**PROMPT**
Only the lines that contain the string "shape" belong in the answer; pull them from the records.

+ + + + + + +

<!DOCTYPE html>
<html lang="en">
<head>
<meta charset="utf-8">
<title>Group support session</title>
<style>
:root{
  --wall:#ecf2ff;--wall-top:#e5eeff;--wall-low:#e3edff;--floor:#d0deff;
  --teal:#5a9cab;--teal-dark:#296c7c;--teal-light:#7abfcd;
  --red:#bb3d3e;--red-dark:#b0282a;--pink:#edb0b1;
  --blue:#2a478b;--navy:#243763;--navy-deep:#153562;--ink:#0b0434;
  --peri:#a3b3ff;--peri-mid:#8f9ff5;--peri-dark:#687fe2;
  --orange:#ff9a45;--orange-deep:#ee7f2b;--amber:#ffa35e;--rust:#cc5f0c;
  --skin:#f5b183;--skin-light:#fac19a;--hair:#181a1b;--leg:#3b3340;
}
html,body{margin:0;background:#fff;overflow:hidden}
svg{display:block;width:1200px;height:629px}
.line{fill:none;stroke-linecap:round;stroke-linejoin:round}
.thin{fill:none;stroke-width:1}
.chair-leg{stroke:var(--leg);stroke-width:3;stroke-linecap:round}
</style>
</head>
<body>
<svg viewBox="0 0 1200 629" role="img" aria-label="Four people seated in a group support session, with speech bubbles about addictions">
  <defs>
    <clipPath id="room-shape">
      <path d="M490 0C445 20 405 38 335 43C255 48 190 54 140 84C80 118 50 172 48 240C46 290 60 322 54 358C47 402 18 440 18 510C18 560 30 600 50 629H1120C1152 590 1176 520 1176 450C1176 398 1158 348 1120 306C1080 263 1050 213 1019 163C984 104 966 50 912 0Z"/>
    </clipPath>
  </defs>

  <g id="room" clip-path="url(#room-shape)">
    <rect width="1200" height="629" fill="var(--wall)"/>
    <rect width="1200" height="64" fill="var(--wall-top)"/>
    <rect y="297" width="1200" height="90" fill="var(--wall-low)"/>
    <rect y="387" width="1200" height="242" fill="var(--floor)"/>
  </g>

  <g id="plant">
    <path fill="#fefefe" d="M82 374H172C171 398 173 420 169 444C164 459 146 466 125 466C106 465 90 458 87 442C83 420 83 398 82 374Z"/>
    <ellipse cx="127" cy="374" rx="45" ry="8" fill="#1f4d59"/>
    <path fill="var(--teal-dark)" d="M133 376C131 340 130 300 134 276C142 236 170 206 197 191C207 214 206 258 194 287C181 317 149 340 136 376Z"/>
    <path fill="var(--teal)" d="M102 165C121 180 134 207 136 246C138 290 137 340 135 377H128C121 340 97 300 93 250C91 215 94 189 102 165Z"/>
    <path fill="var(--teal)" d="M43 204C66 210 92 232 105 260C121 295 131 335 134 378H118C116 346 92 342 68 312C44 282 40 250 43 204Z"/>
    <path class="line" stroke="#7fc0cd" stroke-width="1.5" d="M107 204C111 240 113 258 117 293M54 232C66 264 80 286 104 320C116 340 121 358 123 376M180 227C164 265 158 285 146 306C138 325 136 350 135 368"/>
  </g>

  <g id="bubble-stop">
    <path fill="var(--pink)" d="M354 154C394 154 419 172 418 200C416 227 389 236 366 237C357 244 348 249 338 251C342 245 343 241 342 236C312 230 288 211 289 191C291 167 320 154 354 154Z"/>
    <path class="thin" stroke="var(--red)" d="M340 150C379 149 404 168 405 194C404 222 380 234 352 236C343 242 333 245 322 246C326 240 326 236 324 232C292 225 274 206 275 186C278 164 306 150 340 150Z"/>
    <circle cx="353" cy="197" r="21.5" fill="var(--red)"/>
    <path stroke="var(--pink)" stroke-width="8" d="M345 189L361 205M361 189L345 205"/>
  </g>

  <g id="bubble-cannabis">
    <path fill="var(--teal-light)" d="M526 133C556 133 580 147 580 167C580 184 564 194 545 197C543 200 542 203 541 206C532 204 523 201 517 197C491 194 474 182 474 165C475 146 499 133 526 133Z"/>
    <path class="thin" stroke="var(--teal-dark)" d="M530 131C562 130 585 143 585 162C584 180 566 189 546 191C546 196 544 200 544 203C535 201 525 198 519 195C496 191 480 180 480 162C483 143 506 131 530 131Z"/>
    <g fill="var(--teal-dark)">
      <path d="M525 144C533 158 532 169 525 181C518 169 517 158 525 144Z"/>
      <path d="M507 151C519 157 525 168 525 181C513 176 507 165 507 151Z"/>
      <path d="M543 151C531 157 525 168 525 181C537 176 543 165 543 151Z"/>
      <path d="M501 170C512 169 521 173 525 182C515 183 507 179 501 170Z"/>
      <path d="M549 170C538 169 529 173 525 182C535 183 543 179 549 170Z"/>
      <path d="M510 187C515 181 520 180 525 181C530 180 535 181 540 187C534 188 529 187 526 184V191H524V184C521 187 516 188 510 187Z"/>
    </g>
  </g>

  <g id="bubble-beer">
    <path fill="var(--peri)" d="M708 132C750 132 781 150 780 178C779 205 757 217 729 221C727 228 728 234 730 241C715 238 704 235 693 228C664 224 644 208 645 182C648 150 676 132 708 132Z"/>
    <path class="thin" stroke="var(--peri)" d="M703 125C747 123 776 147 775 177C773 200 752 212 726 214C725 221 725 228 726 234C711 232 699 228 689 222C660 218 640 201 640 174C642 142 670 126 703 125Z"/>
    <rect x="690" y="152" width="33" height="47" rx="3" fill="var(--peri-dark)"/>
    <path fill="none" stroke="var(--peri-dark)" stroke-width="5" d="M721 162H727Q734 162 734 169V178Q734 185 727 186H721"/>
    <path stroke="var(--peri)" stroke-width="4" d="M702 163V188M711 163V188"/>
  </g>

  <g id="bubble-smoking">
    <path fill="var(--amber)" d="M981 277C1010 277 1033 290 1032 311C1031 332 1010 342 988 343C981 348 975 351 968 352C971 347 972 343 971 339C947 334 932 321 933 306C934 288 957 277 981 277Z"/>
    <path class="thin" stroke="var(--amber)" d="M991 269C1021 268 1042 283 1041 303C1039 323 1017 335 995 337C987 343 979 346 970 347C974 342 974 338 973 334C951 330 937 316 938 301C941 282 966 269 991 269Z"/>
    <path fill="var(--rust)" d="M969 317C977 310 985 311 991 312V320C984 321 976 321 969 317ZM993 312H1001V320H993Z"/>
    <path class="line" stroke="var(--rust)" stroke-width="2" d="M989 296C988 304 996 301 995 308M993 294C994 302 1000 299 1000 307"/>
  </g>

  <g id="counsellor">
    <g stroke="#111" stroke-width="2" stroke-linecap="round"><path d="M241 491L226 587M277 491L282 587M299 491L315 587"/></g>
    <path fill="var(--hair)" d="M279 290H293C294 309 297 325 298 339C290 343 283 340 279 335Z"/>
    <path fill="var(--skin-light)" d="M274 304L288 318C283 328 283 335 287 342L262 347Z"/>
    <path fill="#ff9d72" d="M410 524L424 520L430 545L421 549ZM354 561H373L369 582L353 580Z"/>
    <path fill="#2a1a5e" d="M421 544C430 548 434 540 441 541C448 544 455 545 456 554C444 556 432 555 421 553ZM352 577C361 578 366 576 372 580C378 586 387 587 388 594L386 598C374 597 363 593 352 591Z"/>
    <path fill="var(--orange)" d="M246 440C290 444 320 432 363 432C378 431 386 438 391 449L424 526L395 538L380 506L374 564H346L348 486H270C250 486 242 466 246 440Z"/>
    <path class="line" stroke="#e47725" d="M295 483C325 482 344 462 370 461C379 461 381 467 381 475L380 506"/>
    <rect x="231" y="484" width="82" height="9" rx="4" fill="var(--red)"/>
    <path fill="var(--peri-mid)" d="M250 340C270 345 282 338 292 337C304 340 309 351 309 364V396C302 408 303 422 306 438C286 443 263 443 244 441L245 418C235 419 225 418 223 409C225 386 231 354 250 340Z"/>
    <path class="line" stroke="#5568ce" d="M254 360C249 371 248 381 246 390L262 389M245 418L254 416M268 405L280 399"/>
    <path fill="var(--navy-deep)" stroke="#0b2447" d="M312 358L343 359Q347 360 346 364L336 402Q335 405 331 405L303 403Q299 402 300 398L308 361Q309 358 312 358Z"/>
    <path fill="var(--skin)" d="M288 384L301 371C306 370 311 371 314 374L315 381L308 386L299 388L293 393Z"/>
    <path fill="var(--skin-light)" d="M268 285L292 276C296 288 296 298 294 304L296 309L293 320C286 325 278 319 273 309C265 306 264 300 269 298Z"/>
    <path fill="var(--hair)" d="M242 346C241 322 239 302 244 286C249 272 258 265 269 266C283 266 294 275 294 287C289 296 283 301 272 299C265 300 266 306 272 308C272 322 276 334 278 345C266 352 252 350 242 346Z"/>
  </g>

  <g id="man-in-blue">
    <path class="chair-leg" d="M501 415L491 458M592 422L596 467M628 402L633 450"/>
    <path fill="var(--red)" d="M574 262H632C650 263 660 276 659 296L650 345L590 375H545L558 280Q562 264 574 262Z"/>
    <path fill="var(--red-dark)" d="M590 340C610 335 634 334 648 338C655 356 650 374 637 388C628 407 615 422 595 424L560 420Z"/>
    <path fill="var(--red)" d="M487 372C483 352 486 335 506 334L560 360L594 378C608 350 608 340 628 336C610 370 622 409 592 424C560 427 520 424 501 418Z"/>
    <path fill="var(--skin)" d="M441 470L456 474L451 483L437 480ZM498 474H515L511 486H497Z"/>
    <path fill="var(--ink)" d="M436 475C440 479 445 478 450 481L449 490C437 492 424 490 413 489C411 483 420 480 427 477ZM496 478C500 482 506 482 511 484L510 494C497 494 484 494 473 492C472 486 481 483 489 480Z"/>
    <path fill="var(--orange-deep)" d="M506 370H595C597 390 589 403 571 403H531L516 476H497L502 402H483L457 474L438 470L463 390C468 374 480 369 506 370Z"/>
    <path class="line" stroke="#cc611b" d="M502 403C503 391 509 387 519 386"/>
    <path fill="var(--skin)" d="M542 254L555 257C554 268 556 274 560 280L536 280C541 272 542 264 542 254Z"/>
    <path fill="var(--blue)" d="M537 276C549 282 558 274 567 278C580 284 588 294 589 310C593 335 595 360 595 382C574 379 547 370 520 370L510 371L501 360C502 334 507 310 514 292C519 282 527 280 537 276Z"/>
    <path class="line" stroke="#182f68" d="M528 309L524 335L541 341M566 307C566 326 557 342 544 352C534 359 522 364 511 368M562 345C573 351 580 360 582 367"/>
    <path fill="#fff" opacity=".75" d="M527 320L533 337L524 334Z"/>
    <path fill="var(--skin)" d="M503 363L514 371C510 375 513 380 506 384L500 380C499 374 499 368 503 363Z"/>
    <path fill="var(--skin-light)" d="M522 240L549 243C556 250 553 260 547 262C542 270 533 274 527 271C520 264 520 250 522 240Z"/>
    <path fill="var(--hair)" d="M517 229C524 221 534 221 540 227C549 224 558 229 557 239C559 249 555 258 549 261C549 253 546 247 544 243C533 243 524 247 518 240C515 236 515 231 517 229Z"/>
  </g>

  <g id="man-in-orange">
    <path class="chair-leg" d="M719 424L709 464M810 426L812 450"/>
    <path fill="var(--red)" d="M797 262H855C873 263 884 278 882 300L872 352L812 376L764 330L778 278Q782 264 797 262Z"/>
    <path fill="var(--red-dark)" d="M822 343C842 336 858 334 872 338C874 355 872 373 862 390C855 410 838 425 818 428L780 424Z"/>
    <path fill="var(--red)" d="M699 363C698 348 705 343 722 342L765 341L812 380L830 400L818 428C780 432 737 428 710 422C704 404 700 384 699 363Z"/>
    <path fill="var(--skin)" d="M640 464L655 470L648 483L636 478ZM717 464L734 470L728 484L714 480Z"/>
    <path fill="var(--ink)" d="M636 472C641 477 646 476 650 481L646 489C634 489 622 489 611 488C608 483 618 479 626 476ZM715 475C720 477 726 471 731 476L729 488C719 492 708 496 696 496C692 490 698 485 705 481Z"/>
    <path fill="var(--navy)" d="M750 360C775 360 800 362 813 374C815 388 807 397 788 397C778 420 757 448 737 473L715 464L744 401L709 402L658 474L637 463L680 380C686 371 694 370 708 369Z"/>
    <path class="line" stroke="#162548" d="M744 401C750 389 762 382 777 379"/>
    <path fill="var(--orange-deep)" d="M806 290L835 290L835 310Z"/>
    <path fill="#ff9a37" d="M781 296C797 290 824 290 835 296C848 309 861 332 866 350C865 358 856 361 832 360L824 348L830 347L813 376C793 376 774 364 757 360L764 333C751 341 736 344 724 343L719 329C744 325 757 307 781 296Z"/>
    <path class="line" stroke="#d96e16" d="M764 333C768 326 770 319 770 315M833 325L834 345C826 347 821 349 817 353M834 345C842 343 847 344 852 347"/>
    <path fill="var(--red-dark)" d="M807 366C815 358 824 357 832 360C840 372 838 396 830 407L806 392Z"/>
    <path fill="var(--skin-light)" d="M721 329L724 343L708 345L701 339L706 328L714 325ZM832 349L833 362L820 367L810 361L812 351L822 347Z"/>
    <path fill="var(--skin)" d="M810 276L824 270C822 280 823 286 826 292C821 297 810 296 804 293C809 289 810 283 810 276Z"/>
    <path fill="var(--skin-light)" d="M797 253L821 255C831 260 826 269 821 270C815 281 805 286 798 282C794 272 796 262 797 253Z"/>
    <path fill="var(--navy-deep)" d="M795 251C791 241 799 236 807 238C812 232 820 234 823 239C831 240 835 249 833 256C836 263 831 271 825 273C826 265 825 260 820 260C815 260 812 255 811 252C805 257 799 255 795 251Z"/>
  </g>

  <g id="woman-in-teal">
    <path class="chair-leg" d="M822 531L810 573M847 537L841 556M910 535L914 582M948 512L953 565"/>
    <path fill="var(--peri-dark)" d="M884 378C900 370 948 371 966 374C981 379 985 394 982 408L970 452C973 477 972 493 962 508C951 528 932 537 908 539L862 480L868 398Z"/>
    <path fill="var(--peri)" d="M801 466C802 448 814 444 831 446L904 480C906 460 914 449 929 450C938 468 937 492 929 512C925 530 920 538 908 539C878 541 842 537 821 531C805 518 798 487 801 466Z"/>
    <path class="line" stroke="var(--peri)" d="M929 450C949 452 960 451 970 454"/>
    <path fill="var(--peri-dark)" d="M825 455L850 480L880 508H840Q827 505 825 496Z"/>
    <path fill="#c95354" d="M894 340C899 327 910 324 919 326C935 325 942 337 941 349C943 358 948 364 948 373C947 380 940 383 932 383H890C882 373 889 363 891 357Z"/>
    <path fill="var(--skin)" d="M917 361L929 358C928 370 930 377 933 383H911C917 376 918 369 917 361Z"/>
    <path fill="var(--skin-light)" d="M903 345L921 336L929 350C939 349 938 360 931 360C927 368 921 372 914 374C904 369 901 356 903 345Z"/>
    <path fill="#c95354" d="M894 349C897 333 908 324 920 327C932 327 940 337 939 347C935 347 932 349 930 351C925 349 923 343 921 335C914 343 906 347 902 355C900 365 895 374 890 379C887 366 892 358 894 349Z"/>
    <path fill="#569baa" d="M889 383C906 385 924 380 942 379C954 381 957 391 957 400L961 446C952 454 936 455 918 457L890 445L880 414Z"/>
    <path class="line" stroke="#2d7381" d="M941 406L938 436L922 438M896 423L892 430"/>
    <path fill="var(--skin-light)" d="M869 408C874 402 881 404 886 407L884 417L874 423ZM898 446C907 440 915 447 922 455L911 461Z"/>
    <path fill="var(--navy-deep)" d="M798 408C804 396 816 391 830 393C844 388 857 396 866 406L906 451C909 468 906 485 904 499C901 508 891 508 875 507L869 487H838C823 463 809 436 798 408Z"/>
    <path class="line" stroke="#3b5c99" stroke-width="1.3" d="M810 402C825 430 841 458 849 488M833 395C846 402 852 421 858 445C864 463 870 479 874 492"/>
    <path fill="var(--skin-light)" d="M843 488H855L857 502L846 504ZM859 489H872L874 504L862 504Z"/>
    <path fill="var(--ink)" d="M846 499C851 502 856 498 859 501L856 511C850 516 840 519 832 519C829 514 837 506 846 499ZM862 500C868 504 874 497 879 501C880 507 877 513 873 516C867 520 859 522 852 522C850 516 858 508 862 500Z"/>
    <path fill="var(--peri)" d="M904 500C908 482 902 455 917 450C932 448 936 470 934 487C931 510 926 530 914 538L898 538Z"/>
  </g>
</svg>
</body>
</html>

+ + + + + + +

**RESPONSE TO THE EXERCISE**
    <clipPath id="room-shape">
  <g id="room" clip-path="url(#room-shape)">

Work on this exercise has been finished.